• _Information shown_
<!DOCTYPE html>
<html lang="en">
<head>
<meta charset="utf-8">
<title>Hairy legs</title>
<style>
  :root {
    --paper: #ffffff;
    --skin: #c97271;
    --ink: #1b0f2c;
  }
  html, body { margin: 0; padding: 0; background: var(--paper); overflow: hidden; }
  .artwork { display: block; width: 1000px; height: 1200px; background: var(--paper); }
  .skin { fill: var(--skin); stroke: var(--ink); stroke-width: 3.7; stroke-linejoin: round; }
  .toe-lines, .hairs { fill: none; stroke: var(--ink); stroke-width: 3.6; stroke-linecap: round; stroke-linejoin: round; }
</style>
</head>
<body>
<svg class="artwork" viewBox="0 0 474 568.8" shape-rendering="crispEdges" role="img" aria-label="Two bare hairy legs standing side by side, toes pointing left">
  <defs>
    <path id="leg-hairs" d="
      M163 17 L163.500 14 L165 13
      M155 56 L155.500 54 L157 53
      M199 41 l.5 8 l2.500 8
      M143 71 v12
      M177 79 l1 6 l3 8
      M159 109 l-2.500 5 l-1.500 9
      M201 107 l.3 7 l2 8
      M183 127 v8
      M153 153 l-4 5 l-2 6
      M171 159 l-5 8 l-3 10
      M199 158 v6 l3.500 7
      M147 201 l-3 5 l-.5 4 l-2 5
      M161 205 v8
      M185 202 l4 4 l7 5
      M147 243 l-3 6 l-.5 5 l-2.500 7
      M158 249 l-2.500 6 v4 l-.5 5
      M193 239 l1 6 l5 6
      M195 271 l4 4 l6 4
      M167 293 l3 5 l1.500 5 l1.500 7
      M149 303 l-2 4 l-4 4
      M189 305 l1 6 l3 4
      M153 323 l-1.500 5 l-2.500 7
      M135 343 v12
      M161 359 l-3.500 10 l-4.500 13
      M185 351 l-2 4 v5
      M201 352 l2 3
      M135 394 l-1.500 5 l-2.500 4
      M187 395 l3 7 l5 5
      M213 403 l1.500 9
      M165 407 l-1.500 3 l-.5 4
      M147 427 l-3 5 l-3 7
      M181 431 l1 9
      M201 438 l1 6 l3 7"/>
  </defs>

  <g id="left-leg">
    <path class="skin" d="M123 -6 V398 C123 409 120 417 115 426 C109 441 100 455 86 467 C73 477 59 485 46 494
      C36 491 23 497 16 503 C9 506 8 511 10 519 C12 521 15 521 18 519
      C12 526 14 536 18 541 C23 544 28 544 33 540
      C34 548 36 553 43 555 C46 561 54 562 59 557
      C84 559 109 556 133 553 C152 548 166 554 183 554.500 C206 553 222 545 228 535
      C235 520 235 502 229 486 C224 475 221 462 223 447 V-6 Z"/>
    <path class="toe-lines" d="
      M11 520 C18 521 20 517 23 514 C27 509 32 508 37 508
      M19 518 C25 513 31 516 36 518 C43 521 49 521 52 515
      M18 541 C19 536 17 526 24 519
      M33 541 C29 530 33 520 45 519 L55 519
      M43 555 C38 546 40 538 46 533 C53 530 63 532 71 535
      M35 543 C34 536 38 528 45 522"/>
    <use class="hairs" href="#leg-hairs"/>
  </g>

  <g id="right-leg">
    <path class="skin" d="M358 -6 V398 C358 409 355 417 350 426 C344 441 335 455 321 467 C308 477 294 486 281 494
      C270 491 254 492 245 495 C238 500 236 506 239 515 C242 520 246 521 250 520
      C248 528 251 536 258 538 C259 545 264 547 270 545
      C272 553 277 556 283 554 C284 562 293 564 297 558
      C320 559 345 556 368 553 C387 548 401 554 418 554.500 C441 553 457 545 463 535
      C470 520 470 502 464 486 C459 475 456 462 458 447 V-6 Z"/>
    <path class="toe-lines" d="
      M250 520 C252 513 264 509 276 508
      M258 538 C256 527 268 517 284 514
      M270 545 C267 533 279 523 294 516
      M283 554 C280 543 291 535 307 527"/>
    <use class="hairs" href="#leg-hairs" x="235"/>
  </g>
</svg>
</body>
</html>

• _Exercise instructions_
Nothing in the listing may be left out; repeat it all exactly.

• _Result of the exercise_
<!DOCTYPE html>
<html lang="en">
<head>
<meta charset="utf-8">
<title>Hairy legs</title>
<style>
  :root {
    --paper: #ffffff;
    --skin: #c97271;
    --ink: #1b0f2c;
  }
  html, body { margin: 0; padding: 0; background: var(--paper); overflow: hidden; }
  .artwork { display: block; width: 1000px; height: 1200px; background: var(--paper); }
  .skin { fill: var(--skin); stroke: var(--ink); stroke-width: 3.7; stroke-linejoin: round; }
  .toe-lines, .hairs { fill: none; stroke: var(--ink); stroke-width: 3.6; stroke-linecap: round; stroke-linejoin: round; }
</style>
</head>
<body>
<svg class="artwork" viewBox="0 0 474 568.8" shape-rendering="crispEdges" role="img" aria-label="Two bare hairy legs standing side by side, toes pointing left">
  <defs>
    <path id="leg-hairs" d="
      M163 17 L163.500 14 L165 13
      M155 56 L155.500 54 L157 53
      M199 41 l.5 8 l2.500 8
      M143 71 v12
      M177 79 l1 6 l3 8
      M159 109 l-2.500 5 l-1.500 9
      M201 107 l.3 7 l2 8
      M183 127 v8
      M153 153 l-4 5 l-2 6
      M171 159 l-5 8 l-3 10
      M199 158 v6 l3.500 7
      M147 201 l-3 5 l-.5 4 l-2 5
      M161 205 v8
      M185 202 l4 4 l7 5
      M147 243 l-3 6 l-.5 5 l-2.500 7
      M158 249 l-2.500 6 v4 l-.5 5
      M193 239 l1 6 l5 6
      M195 271 l4 4 l6 4
      M167 293 l3 5 l1.500 5 l1.500 7
      M149 303 l-2 4 l-4 4
      M189 305 l1 6 l3 4
      M153 323 l-1.500 5 l-2.500 7
      M135 343 v12
      M161 359 l-3.500 10 l-4.500 13
      M185 351 l-2 4 v5
      M201 352 l2 3
      M135 394 l-1.500 5 l-2.500 4
      M187 395 l3 7 l5 5
      M213 403 l1.500 9
      M165 407 l-1.500 3 l-.5 4
      M147 427 l-3 5 l-3 7
      M181 431 l1 9
      M201 438 l1 6 l3 7"/>
  </defs>

  <g id="left-leg">
    <path class="skin" d="M123 -6 V398 C123 409 120 417 115 426 C109 441 100 455 86 467 C73 477 59 485 46 494
      C36 491 23 497 16 503 C9 506 8 511 10 519 C12 521 15 521 18 519
      C12 526 14 536 18 541 C23 544 28 544 33 540
      C34 548 36 553 43 555 C46 561 54 562 59 557
      C84 559 109 556 133 553 C152 548 166 554 183 554.500 C206 553 222 545 228 535
      C235 520 235 502 229 486 C224 475 221 462 223 447 V-6 Z"/>
    <path class="toe-lines" d="
      M11 520 C18 521 20 517 23 514 C27 509 32 508 37 508
      M19 518 C25 513 31 516 36 518 C43 521 49 521 52 515
      M18 541 C19 536 17 526 24 519
      M33 541 C29 530 33 520 45 519 L55 519
      M43 555 C38 546 40 538 46 533 C53 530 63 532 71 535
      M35 543 C34 536 38 528 45 522"/>
    <use class="hairs" href="#leg-hairs"/>
  </g>

  <g id="right-leg">
    <path class="skin" d="M358 -6 V398 C358 409 355 417 350 426 C344 441 335 455 321 467 C308 477 294 486 281 494
      C270 491 254 492 245 495 C238 500 236 506 239 515 C242 520 246 521 250 520
      C248 528 251 536 258 538 C259 545 264 547 270 545
      C272 553 277 556 283 554 C284 562 293 564 297 558
      C320 559 345 556 368 553 C387 548 401 554 418 554.500 C441 553 457 545 463 535
      C470 520 470 502 464 486 C459 475 456 462 458 447 V-6 Z"/>
    <path class="toe-lines" d="
      M250 520 C252 513 264 509 276 508
      M258 538 C256 527 268 517 284 514
      M270 545 C267 533 279 523 294 516
      M283 554 C280 543 291 535 307 527"/>
    <use class="hairs" href="#leg-hairs" x="235"/>
  </g>
</svg>
</body>
</html>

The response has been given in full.